Americans have always loved a good conspiracy theory. In the 1840s, a group of citizens argued that famed explorer Meriwether Lewis hadn’t shot himself, but had been murdered. Another theory, exposed in a 1979 book, suggested that America had developed an invisible warship in 1943. Charles Berlitz, the author who made this theory famous, was already well known for revealing the secrets of the Bermuda Triangle.
There was a time when these diversions from the truth were mostly harmless. Mass media outlets ignored them, so they were forced to spread through word of mouth. For the most part, conspiracy theories only interested an isolated group of curious crackpots.
But since the advent of the Internet, these theories have become unavoidable. Social media has made everyone a content creator and expert. And the speed that misinformation has spread about COVID-19 has proven that we’re living in perilous times.
Christians and conspiracy theories
This last week, I’ve had so many fellow evangelicals sharing bogus videos and links promising to reveal the “truth about COVID-19.” As social media platforms removed false information (because it put people at risk), it only seemed to feed into the conspiratorial fire of the posters.
Over and over, I would run into comments about how “the sheeple” needed to wake up because “they’re” keeping the truth from us.
The sheer number of Christians sharing conspiracy theories desperately needs to be addressed. The gospel already requires people to suspend a certain amount of disbelief to embrace something that—at first hearing—sounds incredibly fanciful. It doesn’t do us any favors if the messengers are known for spreading half-truths and nonsense.

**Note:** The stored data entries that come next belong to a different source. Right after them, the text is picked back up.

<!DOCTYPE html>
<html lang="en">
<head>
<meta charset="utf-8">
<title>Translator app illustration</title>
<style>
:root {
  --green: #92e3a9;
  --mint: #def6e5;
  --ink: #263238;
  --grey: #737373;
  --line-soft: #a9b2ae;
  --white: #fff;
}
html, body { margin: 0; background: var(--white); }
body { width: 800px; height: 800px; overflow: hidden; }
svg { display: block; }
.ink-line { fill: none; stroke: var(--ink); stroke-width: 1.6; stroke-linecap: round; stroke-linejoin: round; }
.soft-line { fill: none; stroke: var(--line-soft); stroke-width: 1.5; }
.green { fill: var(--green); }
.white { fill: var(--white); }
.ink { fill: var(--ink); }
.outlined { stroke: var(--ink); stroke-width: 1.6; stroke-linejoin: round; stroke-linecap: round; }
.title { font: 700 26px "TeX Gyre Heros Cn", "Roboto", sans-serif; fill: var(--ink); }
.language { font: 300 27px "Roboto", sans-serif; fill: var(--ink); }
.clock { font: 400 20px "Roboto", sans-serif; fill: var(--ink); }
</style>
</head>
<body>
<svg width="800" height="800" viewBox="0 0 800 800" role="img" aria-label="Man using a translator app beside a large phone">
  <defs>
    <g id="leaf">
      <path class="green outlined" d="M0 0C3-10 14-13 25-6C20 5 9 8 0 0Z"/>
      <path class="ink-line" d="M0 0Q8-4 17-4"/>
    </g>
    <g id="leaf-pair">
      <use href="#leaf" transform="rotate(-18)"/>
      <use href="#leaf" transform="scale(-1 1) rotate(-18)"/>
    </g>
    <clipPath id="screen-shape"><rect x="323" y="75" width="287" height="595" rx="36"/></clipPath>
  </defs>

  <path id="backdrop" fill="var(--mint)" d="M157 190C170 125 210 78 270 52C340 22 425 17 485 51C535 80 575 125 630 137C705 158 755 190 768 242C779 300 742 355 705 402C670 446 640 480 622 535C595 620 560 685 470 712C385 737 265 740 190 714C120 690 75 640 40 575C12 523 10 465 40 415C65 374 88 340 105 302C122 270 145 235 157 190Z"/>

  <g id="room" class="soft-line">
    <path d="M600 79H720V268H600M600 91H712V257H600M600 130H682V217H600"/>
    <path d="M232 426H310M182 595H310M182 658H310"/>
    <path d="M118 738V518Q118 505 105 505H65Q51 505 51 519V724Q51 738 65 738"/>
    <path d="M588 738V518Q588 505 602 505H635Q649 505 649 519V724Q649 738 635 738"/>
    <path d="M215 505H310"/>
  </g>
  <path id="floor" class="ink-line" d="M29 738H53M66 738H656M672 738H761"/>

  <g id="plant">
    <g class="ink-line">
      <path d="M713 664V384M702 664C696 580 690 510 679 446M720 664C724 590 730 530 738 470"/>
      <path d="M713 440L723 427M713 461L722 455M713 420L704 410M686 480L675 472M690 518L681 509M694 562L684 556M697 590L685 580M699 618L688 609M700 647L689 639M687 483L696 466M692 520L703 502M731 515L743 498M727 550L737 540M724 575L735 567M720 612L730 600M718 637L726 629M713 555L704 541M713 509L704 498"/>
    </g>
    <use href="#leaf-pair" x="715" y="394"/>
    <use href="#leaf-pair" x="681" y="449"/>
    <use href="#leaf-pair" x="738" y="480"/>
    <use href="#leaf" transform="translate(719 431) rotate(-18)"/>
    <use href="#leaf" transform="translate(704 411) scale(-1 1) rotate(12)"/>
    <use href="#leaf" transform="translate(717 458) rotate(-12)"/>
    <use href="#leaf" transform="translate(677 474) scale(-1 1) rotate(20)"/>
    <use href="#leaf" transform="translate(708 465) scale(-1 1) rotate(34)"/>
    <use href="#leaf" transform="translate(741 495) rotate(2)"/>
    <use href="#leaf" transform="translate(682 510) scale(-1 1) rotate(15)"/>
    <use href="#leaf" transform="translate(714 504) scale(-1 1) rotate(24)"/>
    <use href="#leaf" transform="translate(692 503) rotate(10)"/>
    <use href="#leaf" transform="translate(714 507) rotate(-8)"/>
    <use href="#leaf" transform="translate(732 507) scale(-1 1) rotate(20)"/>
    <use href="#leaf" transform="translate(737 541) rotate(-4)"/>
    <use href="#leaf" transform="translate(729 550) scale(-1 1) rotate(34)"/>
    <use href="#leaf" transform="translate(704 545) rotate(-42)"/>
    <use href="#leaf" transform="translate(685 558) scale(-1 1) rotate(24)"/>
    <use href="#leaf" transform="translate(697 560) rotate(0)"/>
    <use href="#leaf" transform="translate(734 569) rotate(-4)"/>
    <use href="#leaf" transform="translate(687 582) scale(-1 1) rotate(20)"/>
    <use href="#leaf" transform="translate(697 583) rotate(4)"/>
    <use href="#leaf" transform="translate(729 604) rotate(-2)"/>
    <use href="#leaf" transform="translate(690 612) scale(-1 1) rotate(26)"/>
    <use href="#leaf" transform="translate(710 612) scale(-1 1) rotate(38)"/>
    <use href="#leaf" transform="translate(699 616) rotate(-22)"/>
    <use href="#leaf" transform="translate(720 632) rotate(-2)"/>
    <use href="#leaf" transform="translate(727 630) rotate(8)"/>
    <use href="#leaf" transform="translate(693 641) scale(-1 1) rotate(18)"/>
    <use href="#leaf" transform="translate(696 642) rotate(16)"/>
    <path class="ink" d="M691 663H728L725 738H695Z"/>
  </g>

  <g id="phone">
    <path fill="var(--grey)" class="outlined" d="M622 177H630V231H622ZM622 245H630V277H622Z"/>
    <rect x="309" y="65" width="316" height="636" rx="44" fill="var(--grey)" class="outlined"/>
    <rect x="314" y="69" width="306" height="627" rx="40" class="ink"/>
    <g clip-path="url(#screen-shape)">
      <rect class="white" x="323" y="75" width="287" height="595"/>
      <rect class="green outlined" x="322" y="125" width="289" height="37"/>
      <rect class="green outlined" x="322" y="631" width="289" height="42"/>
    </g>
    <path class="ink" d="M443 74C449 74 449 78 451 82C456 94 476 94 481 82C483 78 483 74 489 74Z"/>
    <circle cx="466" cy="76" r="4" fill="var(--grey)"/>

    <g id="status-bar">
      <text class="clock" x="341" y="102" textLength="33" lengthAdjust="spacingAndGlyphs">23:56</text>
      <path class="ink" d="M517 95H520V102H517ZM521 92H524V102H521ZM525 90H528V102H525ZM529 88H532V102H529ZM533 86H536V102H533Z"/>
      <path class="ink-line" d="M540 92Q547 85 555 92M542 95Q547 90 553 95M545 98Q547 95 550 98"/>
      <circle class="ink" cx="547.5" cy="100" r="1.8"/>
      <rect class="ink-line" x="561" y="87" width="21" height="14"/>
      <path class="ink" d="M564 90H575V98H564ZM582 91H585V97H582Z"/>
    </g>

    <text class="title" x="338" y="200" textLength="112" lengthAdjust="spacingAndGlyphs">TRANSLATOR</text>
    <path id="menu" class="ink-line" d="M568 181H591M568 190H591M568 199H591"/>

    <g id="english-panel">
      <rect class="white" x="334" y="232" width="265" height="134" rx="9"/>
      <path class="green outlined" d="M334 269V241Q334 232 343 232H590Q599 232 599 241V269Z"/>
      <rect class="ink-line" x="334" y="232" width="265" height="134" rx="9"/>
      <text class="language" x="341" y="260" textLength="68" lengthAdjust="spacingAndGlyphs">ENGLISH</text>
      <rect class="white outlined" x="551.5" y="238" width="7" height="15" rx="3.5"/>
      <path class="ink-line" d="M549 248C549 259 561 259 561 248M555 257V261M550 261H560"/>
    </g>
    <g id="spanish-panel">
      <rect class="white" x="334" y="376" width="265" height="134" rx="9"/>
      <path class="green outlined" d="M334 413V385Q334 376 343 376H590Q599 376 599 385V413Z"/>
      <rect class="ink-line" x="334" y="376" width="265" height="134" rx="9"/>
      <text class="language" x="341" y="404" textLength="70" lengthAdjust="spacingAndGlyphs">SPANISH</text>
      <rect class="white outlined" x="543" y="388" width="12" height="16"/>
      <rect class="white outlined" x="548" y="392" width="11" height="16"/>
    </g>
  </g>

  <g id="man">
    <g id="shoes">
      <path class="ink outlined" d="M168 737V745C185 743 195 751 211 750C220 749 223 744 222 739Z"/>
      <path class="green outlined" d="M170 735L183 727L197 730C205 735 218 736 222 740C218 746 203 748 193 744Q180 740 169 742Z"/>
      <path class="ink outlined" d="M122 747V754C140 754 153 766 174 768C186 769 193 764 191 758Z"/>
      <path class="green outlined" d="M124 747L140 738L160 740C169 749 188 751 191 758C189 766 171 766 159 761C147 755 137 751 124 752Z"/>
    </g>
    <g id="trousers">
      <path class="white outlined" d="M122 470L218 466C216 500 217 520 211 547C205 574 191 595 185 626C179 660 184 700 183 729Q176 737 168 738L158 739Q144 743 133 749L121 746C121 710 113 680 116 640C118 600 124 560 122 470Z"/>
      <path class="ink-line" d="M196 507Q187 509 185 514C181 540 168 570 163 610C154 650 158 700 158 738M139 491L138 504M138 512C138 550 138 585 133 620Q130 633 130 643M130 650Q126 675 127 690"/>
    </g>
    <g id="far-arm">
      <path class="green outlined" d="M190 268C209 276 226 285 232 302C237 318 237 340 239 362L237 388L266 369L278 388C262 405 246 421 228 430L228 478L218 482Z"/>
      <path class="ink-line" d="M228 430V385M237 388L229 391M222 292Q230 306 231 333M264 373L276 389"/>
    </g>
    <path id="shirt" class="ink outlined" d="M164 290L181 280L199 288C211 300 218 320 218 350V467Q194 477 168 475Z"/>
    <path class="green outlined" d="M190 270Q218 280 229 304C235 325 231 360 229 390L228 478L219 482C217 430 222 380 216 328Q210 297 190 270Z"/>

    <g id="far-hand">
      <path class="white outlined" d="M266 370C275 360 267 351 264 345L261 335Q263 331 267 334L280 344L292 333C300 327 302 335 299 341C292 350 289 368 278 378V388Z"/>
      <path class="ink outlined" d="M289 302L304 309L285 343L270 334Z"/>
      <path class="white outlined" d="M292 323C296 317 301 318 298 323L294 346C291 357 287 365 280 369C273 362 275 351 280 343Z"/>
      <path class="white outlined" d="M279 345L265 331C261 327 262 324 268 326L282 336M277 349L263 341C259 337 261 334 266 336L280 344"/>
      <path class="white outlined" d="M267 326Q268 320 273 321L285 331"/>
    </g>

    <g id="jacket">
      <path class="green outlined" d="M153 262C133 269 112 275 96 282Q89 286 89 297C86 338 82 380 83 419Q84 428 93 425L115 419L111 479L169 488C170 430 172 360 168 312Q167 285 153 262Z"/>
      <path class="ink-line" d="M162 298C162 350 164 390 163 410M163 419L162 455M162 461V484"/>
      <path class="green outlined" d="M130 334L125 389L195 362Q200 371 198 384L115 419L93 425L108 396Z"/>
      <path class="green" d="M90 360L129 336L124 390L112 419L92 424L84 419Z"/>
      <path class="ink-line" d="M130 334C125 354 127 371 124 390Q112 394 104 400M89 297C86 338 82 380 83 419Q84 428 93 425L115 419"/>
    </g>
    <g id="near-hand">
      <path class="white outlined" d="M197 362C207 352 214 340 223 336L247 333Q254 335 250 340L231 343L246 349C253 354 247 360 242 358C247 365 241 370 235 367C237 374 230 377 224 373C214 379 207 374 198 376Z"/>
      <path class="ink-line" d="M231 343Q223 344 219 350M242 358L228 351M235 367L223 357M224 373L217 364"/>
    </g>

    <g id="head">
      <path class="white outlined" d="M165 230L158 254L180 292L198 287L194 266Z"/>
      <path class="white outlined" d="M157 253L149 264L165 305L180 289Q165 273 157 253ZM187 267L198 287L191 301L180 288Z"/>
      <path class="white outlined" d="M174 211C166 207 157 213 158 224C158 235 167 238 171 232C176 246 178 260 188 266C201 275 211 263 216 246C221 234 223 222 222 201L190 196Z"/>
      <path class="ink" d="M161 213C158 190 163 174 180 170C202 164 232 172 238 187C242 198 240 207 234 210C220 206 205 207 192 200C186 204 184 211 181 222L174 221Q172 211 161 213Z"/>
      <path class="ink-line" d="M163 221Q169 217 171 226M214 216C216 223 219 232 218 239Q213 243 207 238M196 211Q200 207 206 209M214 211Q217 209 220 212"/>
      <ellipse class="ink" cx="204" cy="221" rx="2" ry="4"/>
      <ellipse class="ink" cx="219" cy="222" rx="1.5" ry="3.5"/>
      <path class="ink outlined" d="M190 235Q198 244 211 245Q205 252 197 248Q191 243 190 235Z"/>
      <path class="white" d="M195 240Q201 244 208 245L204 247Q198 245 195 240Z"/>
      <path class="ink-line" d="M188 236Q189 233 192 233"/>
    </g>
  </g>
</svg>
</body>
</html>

Churches need to teach their members about discernment, now more than ever. I believe that evangelical Christians are particularly susceptible to believing dangerous conspiracy theories, and they need to learn how to become more discerning.
Here are 3 reasons why Christians are prone to believe in conspiracy theories.
1. We base our faith on special revelation
The whole nature of Christianity (or any of the other three major religions) involves special revelation. The Christian faith revolves around information that others don’t know or are intentionally suppressing. Christians know something that others don’t. Since special revelation is so central to the Christian faith, it’s less of a leap to accept the idea that other vital information is only received by, understood by, and accepted by a chosen few.
2. There’s a secret evil plot at the center of reality
An essential element of evangelical Christianity is the knowledge of a secret, diabolic plan at work in the world. The devil and his fiendish legions are hard at work, making everything and everyone terrible. This knowledge is bolstered by the theological conviction that all human beings suffer from “total depravity™”.
I don’t know if you’ve ever noticed it, but no one creates conspiracy theories about good people doing secret acts of love and kindness. These theories all revolve around bad people doing bad things and keeping essential information from others. And Christians are particularly inclined to be receptive to the idea of secret intrigues.
3. The intersection of Christianity and political partisanism
A 2015 study of political knowledge and trust as it relates to sharing conspiracy theories was particularly informative. Political scientists Joanne Miller, Kyle Saunders, and Christina Farhart found that people on both sides of the political spectrum tended to believe whatever theories would paint their ideological opponents in a terrible light.
But what they discovered was that trust in political systems tended to diminish the spread of conspiracies, as did the gathering of more information. When one believed systems of government were more neutral, and people generally wanted to do what was right, they were less likely to believe “out of the box” conspiracy theories. And the more information they gathered decreased their acceptance of conspiracies.
However, there was a point where gathering information couldn’t offset a lack of trust. If someone’s confidence in the government was low enough, information wasn’t a parachute—it was a weight. People who are highly informed but have little trust become the ideal outlet for pushing conspiracies.
The study ultimately found that conspiracy theories were more likely to be shared by a specific type of conservative: one with a rock-bottom level of trust in people and systems but a high interest in current affairs. This is a pretty fair description of a lot of American Christians who already believe that human beings are completely and utterly depraved and broken. When you factor in the cynicism and suspicion toward systems and governments, you have the ideal breeding ground for conspiratorial ideas.
In fact, most of us have been trained not to trust experts. We’ve been led to believe that a single Ken Ham book can protect us from the evil intents of the scientific community.
We need to be honest with ourselves
Look, I’m a Christian whose beliefs tend towards evangelicalism. I recognize how my perspectives easily pull me toward believing in conspiracy theories. This post isn’t a dig at Christians. It’s simply intended to demonstrate why evangelicals seem so easily taken in by wild, but untrue, stories. We need to recognize this tendency and discover disciplines and strategies that can make us more discerning. Because right now, we’re destroying our credibility and undermining the gospel. And it’s got to stop.
In the next couple of days, I’ll publish a post with some suggestions for combating this predisposition toward falsehood.